[Exercise instructions] Provide the number of lines of the records that include "stage", with no other content.

BEGIN Dataset extract

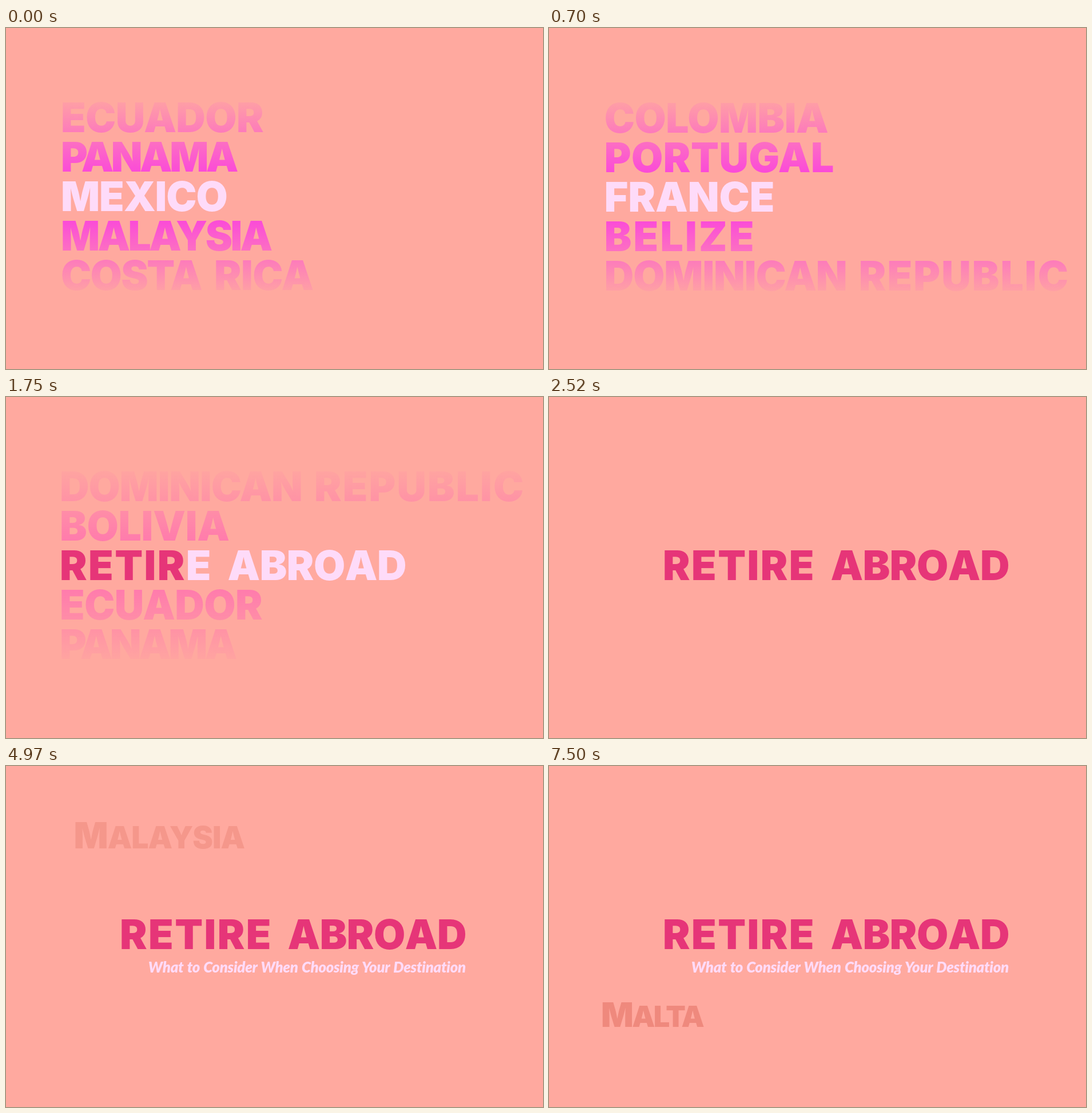
Animation of 939 by 596 pixels, one loop 8000 ms. Source, as an HTML page:

```html
<!DOCTYPE html>
<html lang="en">
<head>
<meta charset="utf-8">
<title>Retire Abroad</title>
<style>
  html, body { margin: 0; width: 100%; height: 100%; overflow: hidden; background: #ffa99f; }
  svg { display: block; width: 100%; height: 100%; }
  text { font: 900 71.3px Inter, "Noto Sans", sans-serif; font-optical-sizing: none; white-space: pre; }
  .head { font-kerning: none; }
  .sub { font: italic 900 25.8px Lato, "Open Sans", sans-serif; letter-spacing: -.3px; word-spacing: 1.2px; text-anchor: end; }
  .label { word-spacing: .1em; }
</style>
</head>
<body>
<svg viewBox="0 0 939 596">
  <defs>
    <linearGradient id="fade" gradientUnits="userSpaceOnUse" x1="0" y1="115" x2="0" y2="473">
      <stop offset="0" stop-color="currentColor" stop-opacity="0"/>
      <stop offset=".433" stop-color="currentColor"/>
      <stop offset=".567" stop-color="currentColor"/>
      <stop offset="1" stop-color="currentColor" stop-opacity="0"/>
    </linearGradient>
  </defs>
  <g id="stage"></g>
</svg>
<script>
const LOOP = 8000, LEFT = 94, BASE = 319.7, PITCH = 69;
const PALE = '#fedbf9', PINK = '#e63578';

// Each line holds words as [text, tracking, x offset].
const lines = [
  [['RETIRE', 2.4, 0], ['ABROAD', -.5, 293.5]],
  [['ECUADOR', -.6, 0]],
  [['PANAMA', -4.6, 0]],
  [['MEXICO', -1.1, 0]],
  [['MALAYSIA', -3.7, 0]],
  [['COSTA', -1.7, 0], ['RICA', -.6, 268]],
  [['SPAIN', -1.3, 0]],
  [['MALTA', -4, 0]],
  [['COLOMBIA', -.5, 0]],
  [['PORTUGAL', .5, 0]],
  [['FRANCE', 0, 0]],
  [['BELIZE', 3.2, 0]],
  [['DOMINICAN', -1.1, 0], ['REPUBLIC', 2.1, 445]],
  [['BOLIVIA', -.2, 0]]
];

// start time, text, x, baseline, size, tracking, colour
const labels = [
  [4200, 'MEXICO', 574, 111.5, 44, 0, '#f5988d'],
  [4970, 'MALAYSIA', 118.5, 143.5, 63, -1, '#f5978b'],
  [5800, 'COSTA RICA', 509, 463, 34, -.3, '#f29085'],
  [6570, 'SPAIN', 740, 169, 60, 0, '#f29085'],
  [7500, 'MALTA', 91, 455.5, 59.5, -2.7, '#ef897d']
];

const stage = document.getElementById('stage');
const clamp = (v, lo, hi) => Math.min(hi, Math.max(lo, v));
const mix = (a, b, k) => `rgb(${a.map((v, i) => Math.round(v + (b[i] - v) * k))})`;

const line = (words, x, y, fill) => words.map(([word, track, dx]) =>
  `<text x="${x + dx}" y="${y}" fill="${fill}" letter-spacing="${track}">${word}</text>`).join('');

function headline(x, typed) {
  let n = 0;
  return lines[0].map(([word, track, dx]) => {
    const letters = [...word].map(c => `<tspan fill="${n++ < typed ? PINK : PALE}">${c}</tspan>`);
    return `<text class="head" x="${x + dx}" y="${BASE}" letter-spacing="${track}">${letters.join('')}</text>`;
  }).join('');
}

function list(t) {
  const step = Math.min(Math.floor(t / 100), 11);
  const centre = step + 3;
  const dim = clamp(Math.floor(t / 100) - 11, 0, 3) / 3;
  const out = clamp(Math.floor((t - 2380) / 70) + 1, 0, 3) / 3;
  const wave = step < 10 ? Math.sin(step * Math.PI / 8) : 0;
  const x = LEFT + (step < 10 ? 2 + 2 * wave : 0);
  const y = BASE + 3 * Math.max(0, wave);

  let rows = '';
  for (const d of [-2, -1, 1, 2])
    rows += line(lines[(centre + d) % lines.length], x, y + d * PITCH, 'url(#fade)');
  document.documentElement.style.color = mix([250, 62, 224], [255, 104, 178], dim);
  const html = out < 1 ? `<g opacity="${(1 - .2 * dim) * (1 - out)}">${rows}</g>` : '';

  if (step < 11) return html + line(lines[centre % lines.length], x, y, PALE);
  const typed = t < 1400 ? 0 : t < 1540 ? 1 : Math.min(12, 2 + Math.floor((t - 1540) / 70));
  const slide = 1 - (1 - out) ** 2;
  return html + headline(LEFT + 105 * slide, typed);
}

function subtitle(t) {
  const k = clamp(Math.floor((t - 3090) / 70), -1, 3);
  if (k < 0) return '';
  const y = 361 + 124 * (1 - k / 3) ** 1.5;
  return `<text class="sub" x="804" y="${y}" fill="${PALE}" opacity="${(k + 1) / 4}">What to Consider When Choosing Your Destination</text>`;
}

function label(t) {
  const current = labels.filter(l => l[0] <= t).pop();
  if (!current) return '';
  const [, text, x, y, size, track, fill] = current;
  const caps = text.split(' ').map(w => `${w[0]}<tspan font-size=".85em">${w.slice(1)}</tspan>`).join(' ');
  return `<text class="label" x="${x}" y="${y}" fill="${fill}" style="font-size:${size}px;letter-spacing:${track}px">${caps}</text>`;
}

let last;
function draw() {
  const t = performance.now() % LOOP;
  const html = label(t) + list(t) + subtitle(t);
  if (html !== last) stage.innerHTML = last = html;
  requestAnimationFrame(draw);
}
draw();
</script>
</body>
</html>
```
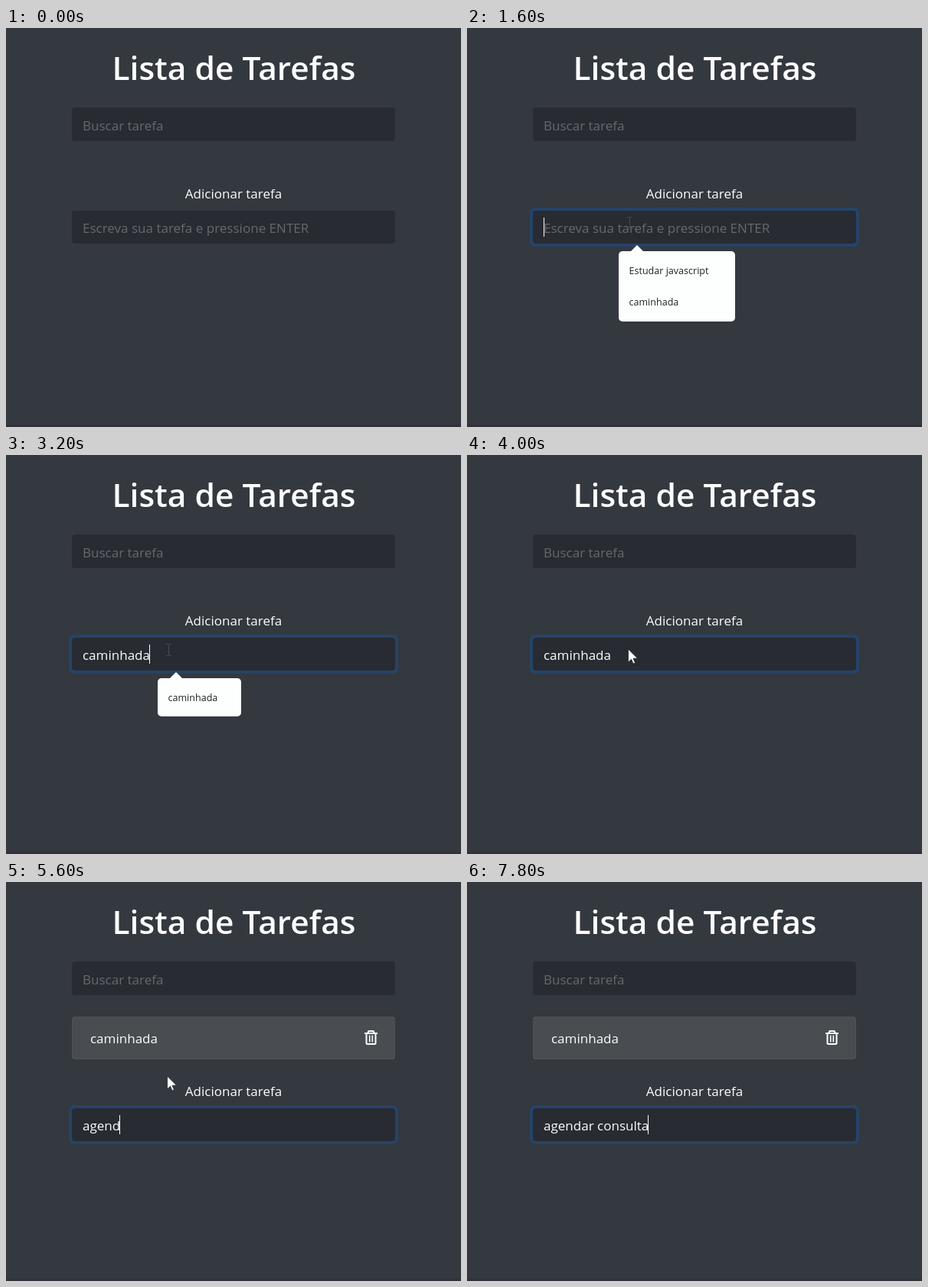
An HTML page with a canvas that plays this animation: 594x522 px, repeating every 8 s.

```html
<!DOCTYPE html>
<html lang="pt-BR">
<head>
<meta charset="utf-8">
<title>Lista de Tarefas</title>
<style>
  html, body { margin: 0; width: 100%; height: 100%; overflow: hidden; background: #34383f; }
  canvas { display: block; width: 594px; height: 522px; }
</style>
</head>
<body>
<canvas id="stage" width="594" height="522"></canvas>
<script>
const ctx = document.getElementById("stage").getContext("2d");
const LOOP = 8000, STEP = 200;
const FAMILY = '"Open Sans", "Noto Sans", sans-serif';
const BODY = "17.05px " + FAMILY;
const SMALL = "12.56px " + FAMILY;
const HEADING = "600 42.5px " + FAMILY;
const LEFT = 86, WIDTH = 422, ITEM_SHIFT = 57;

const COLORS = {
  page: "#34383f", edge: "#352f3b", field: "#282b32", ring: "#254468",
  item: "#494c50", hint: "#67696e", text: "#fcfdfd", ink: "#202224", beam: "#484b51"
};

function box(x, y, w, h, r, color) {
  ctx.fillStyle = color;
  ctx.beginPath();
  ctx.roundRect(x, y, w, h, r);
  ctx.fill();
}

function polygon(points, color) {
  ctx.fillStyle = color;
  ctx.beginPath();
  points.forEach(([x, y]) => ctx.lineTo(x, y));
  ctx.closePath();
  ctx.fill();
}

function label(text, x, y, font, color, align = "left") {
  ctx.font = font;
  ctx.fillStyle = color;
  ctx.textAlign = align;
  ctx.fillText(text, x, y);
}

// Text in the input box, one or more keys per screen update
function typedText(t) {
  const n = start => Math.floor((t - start) / STEP);
  if (t < 2400) return "";
  if (t < 4200) return "caminhada".slice(0, [1, 2, 4, 7][n(2400)] ?? 9);
  if (t < 5000) return "";
  const keys = n(5000) + (t >= 5600 ? 2 : 1);
  return "agendar consulta".slice(0, keys);
}

function caretVisible(t) {
  if (t < 1600) return false;
  if (t < 2400) return t < 2200;
  if (t < 4200) return t < 3600;
  return t >= 4600;
}

function inputField(t, shift) {
  const y = 239 + shift;
  const text = typedText(t);
  if (t >= 1600) box(LEFT - 4, y - 4, WIDTH + 8, 51, 7, COLORS.ring);
  box(LEFT, y, WIDTH, 43, 4, COLORS.field);
  if (text) label(text, 100, y + 29, BODY, COLORS.text);
  else label("Escreva sua tarefa e pressione ENTER", 100, y + 29, BODY, COLORS.hint);
  if (caretVisible(t)) {
    ctx.font = BODY;
    const x = Math.floor(100 + ctx.measureText(text).width - (text ? 0.6 : 0));
    box(x, y + 9, 1, 25, 0, COLORS.text);
  }
}

function suggestions(t) {
  if (t < 1600 || t >= 3600) return;
  const both = t < 2600;
  const rows = both ? ["Estudar javascript", "caminhada"] : ["caminhada"];
  polygon([[213, 293], [222, 284], [231, 293]], "#fdfefe");
  box(198, 292, both ? 152 : 109, both ? 92 : 50, 5, "#fdfefe");
  rows.forEach((row, i) => label(row, 211.5, 322 + 41 * i, SMALL, COLORS.ink));
}

function trash() {
  ctx.strokeStyle = COLORS.text;
  ctx.lineWidth = 2;
  ctx.lineJoin = "round";
  ctx.beginPath();
  ctx.moveTo(468, 198);
  ctx.lineTo(485, 198);
  ctx.moveTo(472, 198);
  ctx.lineTo(473.5, 195);
  ctx.lineTo(479.5, 195);
  ctx.lineTo(481, 198);
  ctx.moveTo(470.5, 198);
  ctx.lineTo(470.5, 210.5);
  ctx.quadraticCurveTo(470.5, 212, 472, 212);
  ctx.lineTo(481, 212);
  ctx.quadraticCurveTo(482.5, 212, 482.5, 210.5);
  ctx.lineTo(482.5, 198);
  ctx.stroke();
  ctx.lineWidth = 1.6;
  ctx.beginPath();
  for (const x of [474.7, 478.3]) {
    ctx.moveTo(x, 200.5);
    ctx.lineTo(x, 209.5);
  }
  ctx.stroke();
}

function taskItem() {
  box(LEFT, 176, WIDTH, 56, 4, "#505357");
  box(LEFT + 1, 177, WIDTH - 2, 54, 3, COLORS.item);
  label("caminhada", 110, 211, BODY, COLORS.text);
  trash();
}

function pointer(t) {
  if (t >= 1000 && t < 4000) {
    box(212, 248, 1, 14, 0, COLORS.beam);
    for (const y of [247, 262]) {
      box(209, y, 3, 1, 0, COLORS.beam);
      box(213, y, 3, 1, 0, COLORS.beam);
    }
  } else if (t >= 4000 && t < 6200) {
    const shape = [[0, 0], [0, 17], [4, 13.2], [6.5, 19], [9, 18], [6.5, 12.2], [12, 12]];
    const points = shape.map(([x, y]) => [210.5 + x, 254 + y]);
    polygon(points, COLORS.text);
    ctx.strokeStyle = "#24272c";
    ctx.lineWidth = 0.8;
    ctx.stroke();
  }
}

function draw(t) {
  const added = t >= 4200;
  const shift = added ? ITEM_SHIFT : 0;
  box(0, 0, 594, 522, 0, COLORS.page);
  box(0, 519, 594, 3, 0, COLORS.edge);
  label("Lista de Tarefas", 297.5, 68, HEADING, COLORS.text, "center");
  box(LEFT, 104, WIDTH, 44, 4, COLORS.field);
  label("Buscar tarefa", 100, 134, BODY, COLORS.hint);
  if (added) taskItem();
  label("Adicionar tarefa", 297, 223 + shift, BODY, COLORS.text, "center");
  inputField(t, shift);
  suggestions(t);
  pointer(t);
}

const start = performance.now();
function tick() {
  const t = (performance.now() - start) % LOOP;
  draw(Math.floor(t / STEP) * STEP);
  requestAnimationFrame(tick);
}
tick();
</script>
</body>
</html>
```
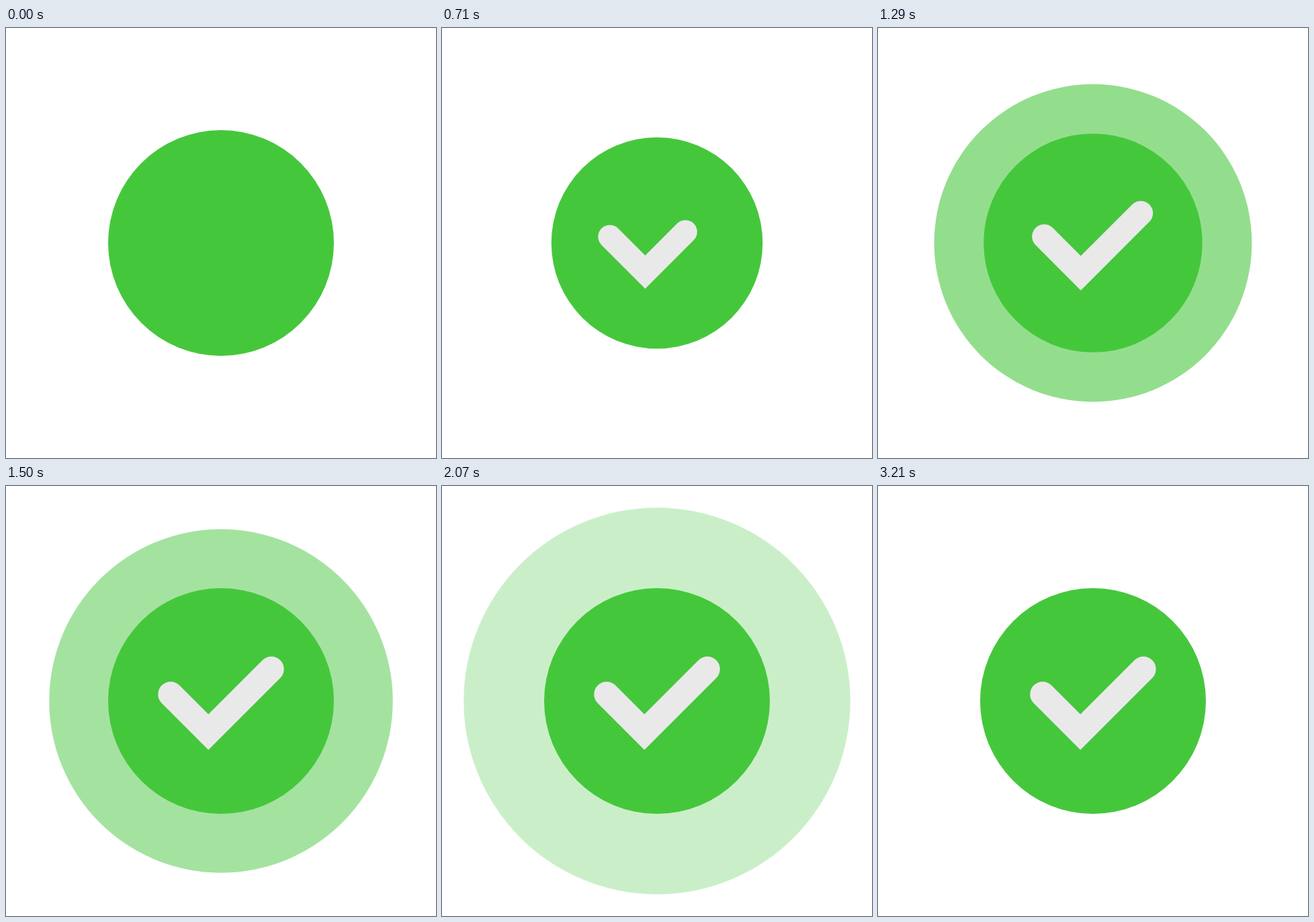
An HTML page with a canvas for the animation above (4780 ms loop, 640 by 640 pixels).

```html
<!DOCTYPE html>
<html>
<head>
<meta charset="utf-8">
<style>
html, body { margin: 0; height: 100%; overflow: hidden; background: #fff; }
canvas { display: block; }
</style>
</head>
<body>
<canvas id="stage" width="640" height="640"></canvas>
<script>
const ctx = document.getElementById('stage').getContext('2d');
const LOOP = 4780, FPS = 14;
const GREEN = '#45c73c';
const TICK_LENGTH = 150 * Math.SQRT2;

// Keys are [step, value] pairs, in steps of 1/14 s.
const scaleKeys = [[5.5, 1], [8.8, .905], [10, .936], [12.7, 1.088], [14, 1.027], [16.5, .955], [18, .969], [21, 1]];
const radiusKeys = [[12, 168], [14, 190], [18, 236.4], [21, 255.7], [25, 274.7], [29, 287.7], [34, 299.5], [37, 302.8], [38, 304.1]];
const alphaKeys = [[12, .81], [14, .726], [18, .58], [25, .38], [34, .167], [38, .08]];

// Smooth curve through the keys that never overshoots them.
function curve(keys, x) {
  const last = keys.length - 1;
  if (x <= keys[0][0]) return keys[0][1];
  if (x >= keys[last][0]) return keys[last][1];
  const rise = i => (keys[i + 1][1] - keys[i][1]) / (keys[i + 1][0] - keys[i][0]);
  const slope = i => {
    if (i === 0) return rise(0);
    if (i === last) return rise(last - 1);
    const a = rise(i - 1), b = rise(i);
    return a * b > 0 ? 2 * a * b / (a + b) : 0;
  };
  const i = keys.findIndex(k => k[0] > x) - 1;
  const [x0, y0] = keys[i], [x1, y1] = keys[i + 1];
  const w = x1 - x0, u = (x - x0) / w, v = 1 - u;
  return y0 * v * v * (1 + 2 * u) + y1 * u * u * (1 + 2 * v)
    + w * u * v * (slope(i) * v - slope(i + 1) * u);
}

function disc(radius) {
  ctx.fillStyle = GREEN;
  ctx.beginPath();
  ctx.arc(0, 0, radius, 0, 2 * Math.PI);
  ctx.fill();
}

function tick(progress) {
  ctx.strokeStyle = '#e9e9e9';
  ctx.lineWidth = 37.4;
  ctx.lineCap = 'round';
  ctx.setLineDash(progress < 1 ? [progress * TICK_LENGTH, 2 * TICK_LENGTH] : []);
  ctx.beginPath();
  ctx.moveTo(-75, -10);
  ctx.lineTo(-18.75, 46.25);
  ctx.lineTo(75, -47.5);
  ctx.stroke();
}

function draw(now) {
  const step = Math.floor((now % LOOP + 5) * FPS / 1000);
  ctx.setTransform(1, 0, 0, 1, 0, 0);
  ctx.clearRect(0, 0, 640, 640);
  ctx.translate(320, 320);

  if (step >= 12 && step < 45) {
    ctx.globalAlpha = curve(alphaKeys, step);
    disc(curve(radiusKeys, step));
    ctx.globalAlpha = 1;
  }

  const scale = curve(scaleKeys, step);
  ctx.scale(scale, scale);
  disc(168);
  if (step >= 6) tick(step < 21 ? 1 - Math.exp(-.367 * (step - 5.6)) : 1);
}

const start = performance.now();
function frame() {
  draw(performance.now() - start);
  requestAnimationFrame(frame);
}
frame();
</script>
</body>
</html>
```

END Dataset extract

[Exercise output] 7